British minister vows to quit convention on human rights
Home Secretary blasts rules making it difficult for country to boot out 'dangerous foreigners'
Reuters in Manchester
Home Secretary Theresa May said yesterday her ruling Conservative party would take Britain out of the European Convention on Human Rights if re-elected in 2015.
She said she would include such a promise in the party's election manifesto.
"It's ridiculous that the British government should have to go to such lengths to get rid of dangerous foreigners," May said during the party's annual conference.
"That's why the next Conservative manifesto will promise to scrap the human rights act."
The act has made the European Convention on Human Rights (ECHR) enforceable in Britain's courts since 2000.
"If leaving the European Convention is what it takes to fix our human rights laws, that is what we should do," said May.
Although the convention is not part of the European Union system, British euro sceptics often drag it into the country's debate on Europe, holding it up as an unacceptable example of external interference in Britain's internal affairs.
A series of high-profile cases in which the European Court of Human Rights, which upholds the convention, has thwarted the British government have angered many voters and exposed successive governments to the accusation they do not control Britain's own borders.
May cited the case of radical cleric Abu Qatada, who resisted British attempts to send him to Jordan to face terrorism charges for more than a decade, as a prime example of what was wrong with the convention.

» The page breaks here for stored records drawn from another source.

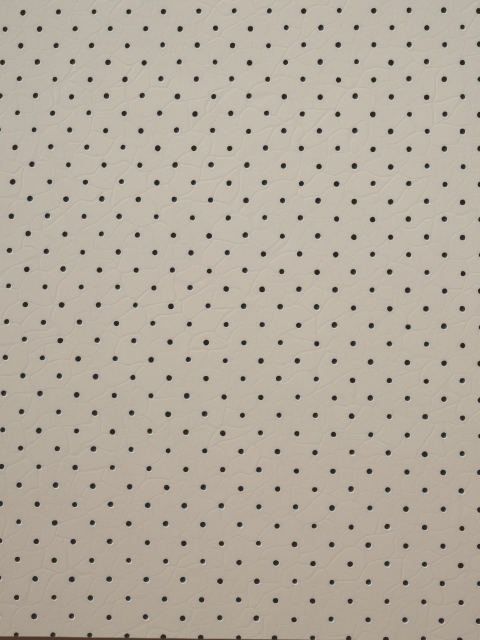
A Shadertoy shader for this texture:

```glsl
// Beige creased leather perforated with a staggered grid of small holes.

vec2 hash22(vec2 p) {
    vec3 q = fract(vec3(p.xyx) * vec3(0.1031, 0.1030, 0.0973));
    q += dot(q, q.yzx + 33.33);
    return fract((q.xx + q.yz) * q.zy);
}

float noise(vec2 p) {
    vec2 i = floor(p), f = fract(p);
    f = f * f * (3.0 - 2.0 * f);
    return mix(mix(hash22(i).x, hash22(i + vec2(1, 0)).x, f.x),
               mix(hash22(i + vec2(0, 1)).x, hash22(i + vec2(1, 1)).x, f.x), f.y);
}

// Gap between the two nearest cell centres: zero along cell borders
float cellGap(vec2 p) {
    vec2 i = floor(p);
    float near = 9.0, next = 9.0;
    for (int y = -1; y <= 1; y++)
    for (int x = -1; x <= 1; x++) {
        vec2 c = i + vec2(x, y);
        float d = length(c + hash22(c) - p);
        next = min(next, max(near, d));
        near = min(near, d);
    }
    return next - near;
}

// Leather surface: long creases, finer ones, and shallow swells
float leatherHeight(vec2 p) {
    vec2 warped = p + 13.0 * vec2(noise(p / 19.0), noise(p / 19.0 + 40.0));
    warped = mat2(0.87, 0.5, -0.5, 0.87) * warped;
    float depth = smoothstep(0.15, 0.8, noise(p / 38.0 + 7.0));
    float coarse = smoothstep(0.0, 0.13, cellGap(warped / vec2(40, 25)));
    float fine = smoothstep(0.0, 0.2, cellGap(warped / vec2(15, 19) + 50.0));
    return coarse * depth + 0.4 * fine * (1.0 - depth) + 0.2 * noise(p / 9.0);
}

// Canvas position to (column, row), with perspective spread and slight tilt
vec2 gridCoord(vec2 p) {
    float n = p.y / 42.0;
    float y = p.y - 15.0 - p.x * (-0.005 + 0.0027 * n - 0.0001 * n * n);
    n = (sqrt(39.7 * 39.7 + 0.68 * y) - 39.7) / 0.34;
    float left = 28.0 - 2.67 * n + 0.05 * n * n;
    return vec2((p.x - left) / (42.1 + 0.24 * n - 0.006 * n * n), n);
}

void mainImage(out vec4 fragColor, in vec2 fragCoord) {
    // Canvas is 576 by 768 units, y running down
    vec2 uv = fragCoord / iResolution.xy;
    vec2 p = vec2(uv.x, 1.0 - uv.y) * vec2(576, 768);
    float aa = 576.0 / iResolution.x;

    // Base tone: cool and light above, warmer and darker below
    vec3 color = mix(vec3(0.700, 0.648, 0.588), vec3(0.765, 0.735, 0.685),
                     smoothstep(-0.25, 0.9, uv.y));
    color *= 1.015 - 0.14 * dot(uv - vec2(0.58, 0.55), uv - vec2(0.58, 0.55));

    // Creases lit from the upper left
    float height = leatherHeight(p);
    float slope = height - leatherHeight(p + vec2(1.0, 1.5));
    color *= 1.0 - 0.055 * clamp(slope, -0.6, 0.6) - 0.012 * (1.0 - height);
    color += 0.012 * (noise(p / 1.6) - 0.5);

    // Nearest hole of the two interleaved grids
    vec2 grid = gridCoord(p);
    vec2 corner = floor(grid + 0.5), middle = floor(grid) + 0.5;
    vec2 id = distance(grid, corner) < distance(grid, middle) ? corner : middle;
    vec2 rnd = hash22(id * 2.0 + 90.0);
    vec2 d = (grid - id) * vec2(43.7, 39.7 + 0.34 * grid.y) + 1.4 * (rnd - 0.5);
    float radius = 2.9 + 0.5 * rnd.x + 0.5 * (noise(p / 2.5) - 0.5);

    // Soft shadow, pale lower right lip, then the dark hole
    color *= 1.0 - 0.08 * exp(-max(length(d) - radius, 0.0) / 1.5);
    float lip = 1.0 - smoothstep(-aa * 0.6, aa * 0.6, length(d - vec2(0.7, 1.1)) - radius - 0.3);
    color = mix(color, vec3(0.82, 0.83, 0.82), lip * (0.35 + 0.5 * rnd.y));
    float hole = 1.0 - smoothstep(-aa * 0.7, aa * 0.7, length(d) - radius);
    vec3 holeColor = mix(vec3(0.17, 0.15, 0.13), vec3(0.32, 0.32, 0.31),
                         smoothstep(-1.0, 4.0, d.x + d.y) * rnd.y);
    color = mix(color, holeColor, hole);

    // Dark cut edge along the bottom left
    float edge = p.y - 763.0 - p.x * 0.012 - noise(p / 30.0);
    color = mix(color, vec3(0.30, 0.22, 0.17), smoothstep(-aa, aa, edge));

    fragColor = vec4(color, 1.0);
}
```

The pitch to voters came as a recent poll showed that the Conservatives were trailing 11 points behind the opposition Labour Party. Meanwhile, finance minister George Osborne proposed tougher new welfare rules to try to win over working voters who are grappling with depleted spending power ahead of the 2015 election.
Osborne promised he could sustain a recovery of Britain's US$2.5 trillion economy, but cautioned there was no room for complacency.
He held out the prospect of static petrol prices between now and 2015, said he would aim to return Britain to a budget surplus if his party won and said he would also increase investment spending by the same pace as economic growth.
"What I offer is a serious plan for a grown-up country that will create jobs, keep mortgage rates low and let people keep more of their income - tax free.
"It is the only route to better living standards."
Osborne's promises were designed to counter Labour's charge that Prime Minister David Cameron has presided over a cost of living crisis.
It was meant to appeal to working Britons who, according to polls, feel the country's annual £200 billion (HK$2.5 trillion) welfare system is too generous.
The Conservatives are on the back foot after Labour held its own conference last week and promised to freeze people's energy bills if elected.
Osborne said he wanted to end "a something for nothing" culture by obliging Britain's 200,000 long-term unemployed to undertake certain activities such as community work or face losing a portion of their welfare benefit.
The move, unveiled along with a new slogan "For Hardworking People", is likely to resurrect a long-running political row that critics say engenders divisive politics.